====== INPUT MATERIAL ======
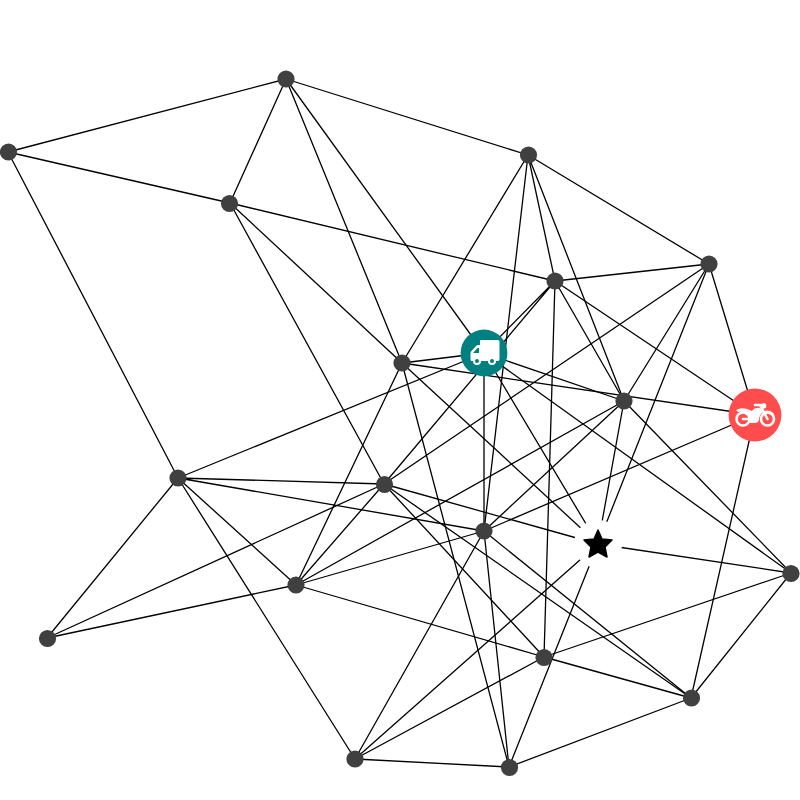
<!DOCTYPE html>
<html lang="en">
<head>
<meta charset="utf-8">
<title>Delivery network</title>
<style>
:root { --paper: #ffffff; --edge: #000000; --stop: #404040; --truck: #008080; --bike: #ff4d4d; }
html, body { margin: 0; background: var(--paper); overflow: hidden; }
.network { display: block; width: 800px; height: 800px; }
.edges { fill: none; stroke: var(--edge); stroke-width: 1.3; }
.stops { fill: var(--stop); }
.depot-gap { fill: var(--paper); }
.depot { fill: var(--edge); stroke: var(--edge); stroke-width: 1.5; stroke-linejoin: round; }
.truck-disc { fill: var(--truck); }
.bike-disc { fill: var(--bike); }
.glyph { fill: var(--paper); }
.outline { fill: none; stroke: var(--paper); stroke-linecap: round; stroke-linejoin: round; }
</style>
</head>
<body>
<svg class="network" viewBox="0 0 800 800" role="img" aria-label="Network of stops with a star depot, a truck and a motorcycle">
  <defs>
    <circle id="stop" r="8.6"/>
  </defs>

  <g class="edges">
    <path d="M286 79L8 152M286 79L230 203M286 79L528 155M286 79L402 363M286 79L484 353"/>
    <path d="M8 152L230 203M8 152L178 478"/>
    <path d="M230 203L555 281M230 203L402 363M230 203L384 484"/>
    <path d="M528 155L402 363M528 155L484 531M528 155L555 281M528 155L624 401M528 155L709 264"/>
    <path d="M555 281L709 264M555 281L484 353M555 281L755 415M555 281L624 401M555 281L544 657M555 281L384 484"/>
    <path d="M709 264L755 415M709 264L624 401M709 264L598 544M709 264L384 484"/>
    <path d="M402 363L484 353M402 363L755 415M402 363L598 544M402 363L509 767M402 363L296 585"/>
    <path d="M484 353L178 478M484 353L484 531M484 353L624 401M484 353L598 544M484 353L791 573"/>
    <path d="M624 401L296 585M624 401L484 531M624 401L598 544M624 401L791 573"/>
    <path d="M755 415L484 531M755 415L691 698"/>
    <path d="M178 478L47 638M178 478L384 484M178 478L484 531M178 478L296 585M178 478L355 759"/>
    <path d="M384 484L47 638M384 484L598 544M384 484L544 657M384 484L691 698M384 484L296 585"/>
    <path d="M484 531L296 585M484 531L355 759M484 531L509 767M484 531L691 698"/>
    <path d="M598 544L355 759M598 544L509 767M598 544L791 573"/>
    <path d="M296 585L47 638M296 585L544 657"/>
    <path d="M544 657L355 759M544 657L691 698M544 657L791 573"/>
    <path d="M691 698L791 573M691 698L509 767M355 759L509 767"/>
  </g>

  <g class="stops">
    <use href="#stop" x="286" y="79"/>
    <use href="#stop" x="8.5" y="152"/>
    <use href="#stop" x="229.5" y="203.5"/>
    <use href="#stop" x="528.5" y="155"/>
    <use href="#stop" x="709" y="264"/>
    <use href="#stop" x="555" y="281"/>
    <use href="#stop" x="402" y="363"/>
    <use href="#stop" x="624" y="401"/>
    <use href="#stop" x="178" y="478"/>
    <use href="#stop" x="384.5" y="484.5"/>
    <use href="#stop" x="484" y="531"/>
    <use href="#stop" x="296" y="585"/>
    <use href="#stop" x="47.5" y="638.5"/>
    <use href="#stop" x="544" y="657.5"/>
    <use href="#stop" x="691.5" y="698"/>
    <use href="#stop" x="355" y="759"/>
    <use href="#stop" x="509.5" y="767.5"/>
    <use href="#stop" x="791" y="573.5"/>
  </g>

  <g transform="translate(598 544)">
    <circle class="depot-gap" r="24"/>
    <polygon class="depot" points="0,-14 4,-5 14,-4 7,3 9,13 0,8 -9,13 -7,3 -14,-4 -4,-5"/>
  </g>

  <g transform="translate(484 353)">
    <circle class="truck-disc" r="23.4"/>
    <path class="glyph" d="M-4 -12Q-4 -13 -3 -13H14Q15.500 -13 15.500 -11.500V6Q15.500 8 14 8H-12Q-13.500 8 -13.500 6.500V0Q-13.500 -1 -12.500 -2L-8 -7Q-7 -8 -6 -8H-4Z"/>
    <path class="truck-disc" d="M-11 0L-6.500 -5H-5V0Z"/>
    <g class="glyph">
      <circle cx="-7" cy="8" r="4"/>
      <circle cx="8" cy="8" r="4"/>
    </g>
    <g class="truck-disc">
      <circle cx="-7" cy="8" r="2"/>
      <circle cx="8" cy="8" r="2"/>
    </g>
  </g>

  <g transform="translate(755 415)">
    <circle class="bike-disc" r="26.4"/>
    <g class="outline" stroke-width="2.600">
      <circle cx="-12" cy="4" r="6.500"/>
      <circle cx="12.500" cy="4" r="6.500"/>
      <path d="M12.500 4L5 -10H0M-12 4H-4"/>
    </g>
    <path class="glyph" d="M-19 -5Q-14 -8 -8 -6L-3 -4Q0 -8 5 -7L8 -3Q4 0 4 5Q3 8 0 8H-5Q-4 1 -9 -2Q-13 -4 -17 -3Z"/>
    <path class="glyph" d="M5 -11L10 -12Q12 -10 11 -7L7 -6ZM9 -4Q15 -6 19 -1L17 0Q14 -3 10 -2Z"/>
  </g>
</svg>
</body>
</html>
======
ACTIVITY: Each entry above must be restated word for word; the pictures stay out of the copy.

ANSWER FOR THIS EXERCISE:
<!DOCTYPE html>
<html lang="en">
<head>
<meta charset="utf-8">
<title>Delivery network</title>
<style>
:root { --paper: #ffffff; --edge: #000000; --stop: #404040; --truck: #008080; --bike: #ff4d4d; }
html, body { margin: 0; background: var(--paper); overflow: hidden; }
.network { display: block; width: 800px; height: 800px; }
.edges { fill: none; stroke: var(--edge); stroke-width: 1.3; }
.stops { fill: var(--stop); }
.depot-gap { fill: var(--paper); }
.depot { fill: var(--edge); stroke: var(--edge); stroke-width: 1.5; stroke-linejoin: round; }
.truck-disc { fill: var(--truck); }
.bike-disc { fill: var(--bike); }
.glyph { fill: var(--paper); }
.outline { fill: none; stroke: var(--paper); stroke-linecap: round; stroke-linejoin: round; }
</style>
</head>
<body>
<svg class="network" viewBox="0 0 800 800" role="img" aria-label="Network of stops with a star depot, a truck and a motorcycle">
  <defs>
    <circle id="stop" r="8.6"/>
  </defs>

  <g class="edges">
    <path d="M286 79L8 152M286 79L230 203M286 79L528 155M286 79L402 363M286 79L484 353"/>
    <path d="M8 152L230 203M8 152L178 478"/>
    <path d="M230 203L555 281M230 203L402 363M230 203L384 484"/>
    <path d="M528 155L402 363M528 155L484 531M528 155L555 281M528 155L624 401M528 155L709 264"/>
    <path d="M555 281L709 264M555 281L484 353M555 281L755 415M555 281L624 401M555 281L544 657M555 281L384 484"/>
    <path d="M709 264L755 415M709 264L624 401M709 264L598 544M709 264L384 484"/>
    <path d="M402 363L484 353M402 363L755 415M402 363L598 544M402 363L509 767M402 363L296 585"/>
    <path d="M484 353L178 478M484 353L484 531M484 353L624 401M484 353L598 544M484 353L791 573"/>
    <path d="M624 401L296 585M624 401L484 531M624 401L598 544M624 401L791 573"/>
    <path d="M755 415L484 531M755 415L691 698"/>
    <path d="M178 478L47 638M178 478L384 484M178 478L484 531M178 478L296 585M178 478L355 759"/>
    <path d="M384 484L47 638M384 484L598 544M384 484L544 657M384 484L691 698M384 484L296 585"/>
    <path d="M484 531L296 585M484 531L355 759M484 531L509 767M484 531L691 698"/>
    <path d="M598 544L355 759M598 544L509 767M598 544L791 573"/>
    <path d="M296 585L47 638M296 585L544 657"/>
    <path d="M544 657L355 759M544 657L691 698M544 657L791 573"/>
    <path d="M691 698L791 573M691 698L509 767M355 759L509 767"/>
  </g>

  <g class="stops">
    <use href="#stop" x="286" y="79"/>
    <use href="#stop" x="8.5" y="152"/>
    <use href="#stop" x="229.5" y="203.5"/>
    <use href="#stop" x="528.5" y="155"/>
    <use href="#stop" x="709" y="264"/>
    <use href="#stop" x="555" y="281"/>
    <use href="#stop" x="402" y="363"/>
    <use href="#stop" x="624" y="401"/>
    <use href="#stop" x="178" y="478"/>
    <use href="#stop" x="384.5" y="484.5"/>
    <use href="#stop" x="484" y="531"/>
    <use href="#stop" x="296" y="585"/>
    <use href="#stop" x="47.5" y="638.5"/>
    <use href="#stop" x="544" y="657.5"/>
    <use href="#stop" x="691.5" y="698"/>
    <use href="#stop" x="355" y="759"/>
    <use href="#stop" x="509.5" y="767.5"/>
    <use href="#stop" x="791" y="573.5"/>
  </g>

  <g transform="translate(598 544)">
    <circle class="depot-gap" r="24"/>
    <polygon class="depot" points="0,-14 4,-5 14,-4 7,3 9,13 0,8 -9,13 -7,3 -14,-4 -4,-5"/>
  </g>

  <g transform="translate(484 353)">
    <circle class="truck-disc" r="23.4"/>
    <path class="glyph" d="M-4 -12Q-4 -13 -3 -13H14Q15.500 -13 15.500 -11.500V6Q15.500 8 14 8H-12Q-13.500 8 -13.500 6.500V0Q-13.500 -1 -12.500 -2L-8 -7Q-7 -8 -6 -8H-4Z"/>
    <path class="truck-disc" d="M-11 0L-6.500 -5H-5V0Z"/>
    <g class="glyph">
      <circle cx="-7" cy="8" r="4"/>
      <circle cx="8" cy="8" r="4"/>
    </g>
    <g class="truck-disc">
      <circle cx="-7" cy="8" r="2"/>
      <circle cx="8" cy="8" r="2"/>
    </g>
  </g>

  <g transform="translate(755 415)">
    <circle class="bike-disc" r="26.4"/>
    <g class="outline" stroke-width="2.600">
      <circle cx="-12" cy="4" r="6.500"/>
      <circle cx="12.500" cy="4" r="6.500"/>
      <path d="M12.500 4L5 -10H0M-12 4H-4"/>
    </g>
    <path class="glyph" d="M-19 -5Q-14 -8 -8 -6L-3 -4Q0 -8 5 -7L8 -3Q4 0 4 5Q3 8 0 8H-5Q-4 1 -9 -2Q-13 -4 -17 -3Z"/>
    <path class="glyph" d="M5 -11L10 -12Q12 -10 11 -7L7 -6ZM9 -4Q15 -6 19 -1L17 0Q14 -3 10 -2Z"/>
  </g>
</svg>
</body>
</html>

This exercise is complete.